Wednesday, November 30, 2005

On Education: Making Do With What You've Got

TRP's recent blogging on the state of our public educational system has been intriguing, uplifting, and depressing. At the end of the day, I don't have much to add to this discussion of education policy. But I think at this point in the proceedings it might be helpful to remind ourselves that there are many bright spots in the educational firmament. I offer these two from the Washington, D.C. area:

The Capitol Hill Computer Corner is the brainchild of "Chad Anthony and Sam Hampton, who transformed a former liquor store and open-air drug market ... where single-beer sales and late-night shootings have been replaced by young people teaching computer skills to old folks and kids alike."

The Rocket Corps of Richard Montgomery High School, "a dynamic collection of kids from every background who, thanks to corps creator Julie Good, have proven that students achieve more themselves when they help other kids with their studies.
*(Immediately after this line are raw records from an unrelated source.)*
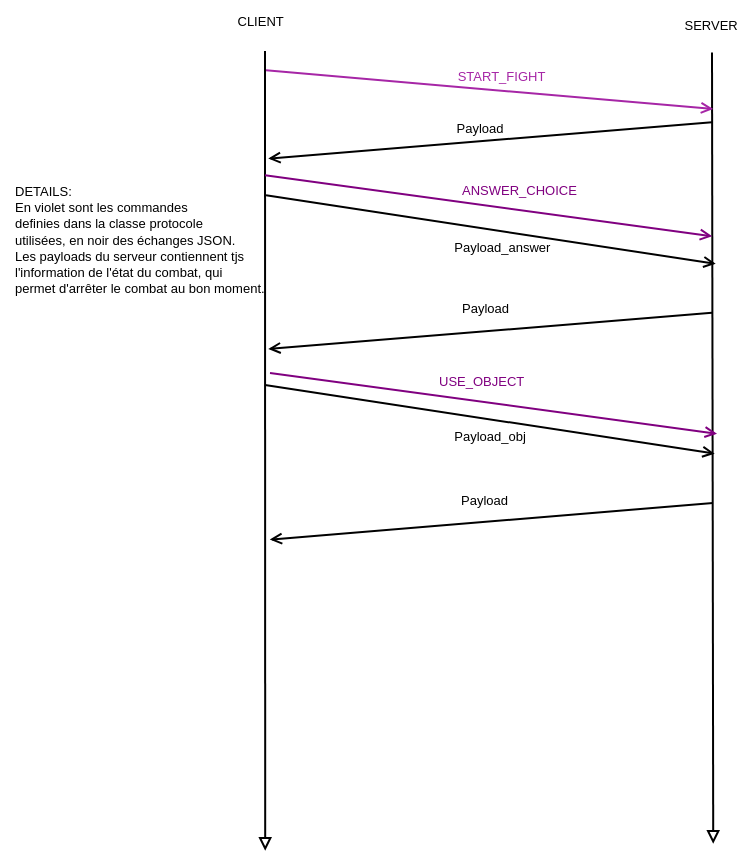
<!DOCTYPE html>
<html lang="fr">
<head>
<meta charset="utf-8">
<title>Client / Server</title>
<style>
:root {
  --paper: #ffffff;
  --ink: #000000;
  --command: #800080;
  --command-start: #a626a6;
}
* { box-sizing: border-box; }
html, body { margin: 0; padding: 0; overflow: hidden; background: var(--paper); }
.diagram {
  position: relative;
  width: 744px;
  height: 864px;
  overflow: hidden;
  background: var(--paper);
  color: var(--ink);
  font: 13px/16px "Liberation Sans", Arial, sans-serif;
}
.connections { position: absolute; left: 0; top: 0; display: block; }
.connections line { stroke: var(--ink); stroke-width: 2; }
.connections .end { fill: var(--paper); stroke: var(--ink); stroke-width: 2; }
.connections marker path { fill: none; stroke: var(--ink); stroke-width: 2; }
.connections .payload { marker-end: url(#head-payload); }
.connections .command { stroke: var(--command); marker-end: url(#head-command); }
.connections .start { stroke: var(--command-start); marker-end: url(#head-start); }
.connections #head-command path { stroke: var(--command); }
.connections #head-start path { stroke: var(--command-start); }
.label, .details {
  position: absolute;
  left: var(--x);
  top: var(--y);
  margin: 0;
  white-space: nowrap;
  font-size: 13px;
  font-weight: 400;
}
.label.command { color: var(--command); }
.label.start { color: var(--command-start); }
.details { line-height: 16.2px; }
</style>
</head>
<body>
<main class="diagram">
  <svg class="connections" width="744" height="864" viewBox="0 0 744 864" aria-hidden="true">
    <defs>
      <marker id="head-payload" markerUnits="userSpaceOnUse" markerWidth="16" markerHeight="14" refX="12" refY="7" orient="auto"><path d="M2 2 L12 7 L2 12"/></marker>
      <marker id="head-command" markerUnits="userSpaceOnUse" markerWidth="16" markerHeight="14" refX="12" refY="7" orient="auto"><path d="M2 2 L12 7 L2 12"/></marker>
      <marker id="head-start" markerUnits="userSpaceOnUse" markerWidth="16" markerHeight="14" refX="12" refY="7" orient="auto"><path d="M2 2 L12 7 L2 12"/></marker>
    </defs>

    <g class="lifelines">
      <line x1="265" y1="51" x2="265.2" y2="838"/>
      <polygon class="end" points="260,838 270.4,838 265.2,848.5"/>
      <line x1="712" y1="52.5" x2="713.2" y2="831"/>
      <polygon class="end" points="708,831 718.4,831 713.2,841.5"/>
    </g>

    <g class="messages">
      <line class="start" x1="266" y1="70.3" x2="711" y2="108.8"/>
      <line class="payload" x1="712" y1="122.3" x2="270.5" y2="158.4"/>
      <line class="command" x1="265" y1="175.3" x2="710" y2="236"/>
      <line class="payload" x1="266" y1="195.3" x2="713.5" y2="263.5"/>
      <line class="payload" x1="712" y1="312.7" x2="270.5" y2="348.8"/>
      <line class="command" x1="270" y1="373" x2="714.8" y2="433.4"/>
      <line class="payload" x1="265" y1="385" x2="712.5" y2="453.3"/>
      <line class="payload" x1="713" y1="503" x2="272" y2="539.4"/>
    </g>
  </svg>

  <h2 class="label" style="--x:237.5px; --y:14px">CLIENT</h2>
  <h2 class="label" style="--x:684.5px; --y:18px">SERVER</h2>

  <p class="details" style="--x:15px; --y:184px">DETAILS:<br>
    En violet sont les commandes<br>
    definies dans la classe protocole<br>
    utilisées, en noir des échanges JSON.<br>
    Les payloads du serveur contiennent tjs<br>
    l'information de l'état du combat, qui<br>
    permet d'arrêter le combat au bon moment.</p>

  <span class="label start" style="--x:457.7px; --y:69px">START_FIGHT</span>
  <span class="label" style="--x:456.5px; --y:121px">Payload</span>
  <span class="label command" style="--x:462px; --y:183px">ANSWER_CHOICE</span>
  <span class="label" style="--x:454.3px; --y:240px">Payload_answer</span>
  <span class="label" style="--x:462px; --y:301px">Payload</span>
  <span class="label command" style="--x:439px; --y:374px">USE_OBJECT</span>
  <span class="label" style="--x:454.3px; --y:429px">Payload_obj</span>
  <span class="label" style="--x:461px; --y:493px">Payload</span>
</main>
</body>
</html>
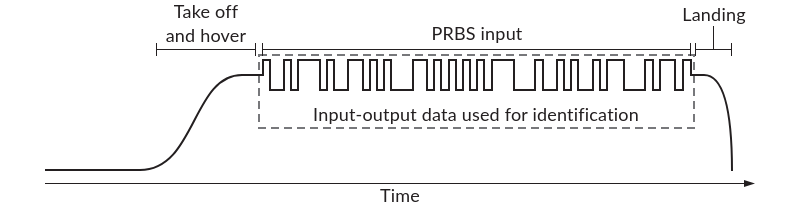
<!DOCTYPE html>
<html lang="en">
<head>
<meta charset="utf-8">
<title>Flight phases and PRBS input</title>
<style>
:root { --ink: #231f20; --dash: #77787b; --paper: #fff; }
* { box-sizing: border-box; }
html, body { margin: 0; overflow: hidden; background: var(--paper); }
.diagram { position: relative; width: 801px; height: 207px; overflow: hidden; color: var(--ink); font: 18px/24px Lato, "Open Sans", sans-serif; letter-spacing: 0.2px; }
.plot { position: absolute; inset: 0; display: block; fill: none; stroke: var(--ink); }
.signal { stroke-width: 2; stroke-linejoin: miter; }
.span { stroke-width: 1; }
.window { stroke: var(--dash); stroke-width: 2; stroke-dasharray: 8 5; }
.arrow { fill: var(--ink); stroke: none; }
.label { position: absolute; margin: 0; transform: translateX(-50%); white-space: nowrap; text-align: center; }
.takeoff { left: 206px; top: -1px; }
.prbs { left: 477px; top: 21px; }
.landing { left: 714px; top: 2px; }
.data { left: 476px; top: 102px; }
.time { left: 400px; top: 183px; }
</style>
</head>
<body>
<main class="diagram">
  <svg class="plot" width="801" height="207" viewBox="0 0 801 207" aria-hidden="true">
    <rect class="window" x="259" y="55" width="435" height="73"/>
    <g class="span">
      <path d="M156.5 43V56M156 49.5H256M255.5 43V56"/>
      <path d="M262.5 43V56M262 49.5H691M690.5 43V56"/>
      <path d="M695.5 43V56M695 49.5H732M731.5 43V56M713.5 26V49"/>
    </g>
    <path class="signal" d="M45 170H140C196 170 192 75 242 75H263V60H270V90H284V60H291V90H298V60H320V90H327V60H334V90H348V60H363V90H370V60H377V90H384V60H391V90H413V60H427V90H434V60H441V90H449V60H456V90H463V60H470V90H477V60H484V90H492V60H514V90H535V60H543V90H557V60H564V90H571V60H578V90H593V60H600V90H607V60H624V90H645V60H653V90H660V60H675V90H683V60H691V75H704C724 75 732 112 732 171"/>
    <line x1="45" y1="183.5" x2="746" y2="183.5"/>
    <polygon class="arrow" points="744,180 755,183.5 744,187"/>
  </svg>
  <p class="label takeoff">Take off<br>and hover</p>
  <p class="label prbs">PRBS input</p>
  <p class="label landing">Landing</p>
  <p class="label data">Input-output data used for identification</p>
  <p class="label time">Time</p>
</main>
</body>
</html>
Each year, Good attracts kids who want to learn how to be teachers, trains them and puts them to work tutoring struggling middle school students. The result is inspiring at every level."

Both of these examples were provided by WaPo columnist Marc Fisher, whose great descriptions I borrowed for this post.

Until I read this column, I had not heard of these programs. And that suggests to me that there are probably other endeavors out there that are going unnoticed amidst the light and heat of policy debates. Both of these great programs reinforce a grand idea that I learned in graduate school from an otherwise insufferable professor:

"Within structure, there is freedom."

I believe that the status quo should be challenged at every opportunity, I also firmly believe that you can use the status quo to your advantage if you apply a bit of creativity and elbow grease. The results can be just as astounding.

1 comment:

Joe said...

Richard Montgomery would've been my high school, if I'd gone to public school. I'm glad to hear about this program (which would translate easily to less-advantaged schools).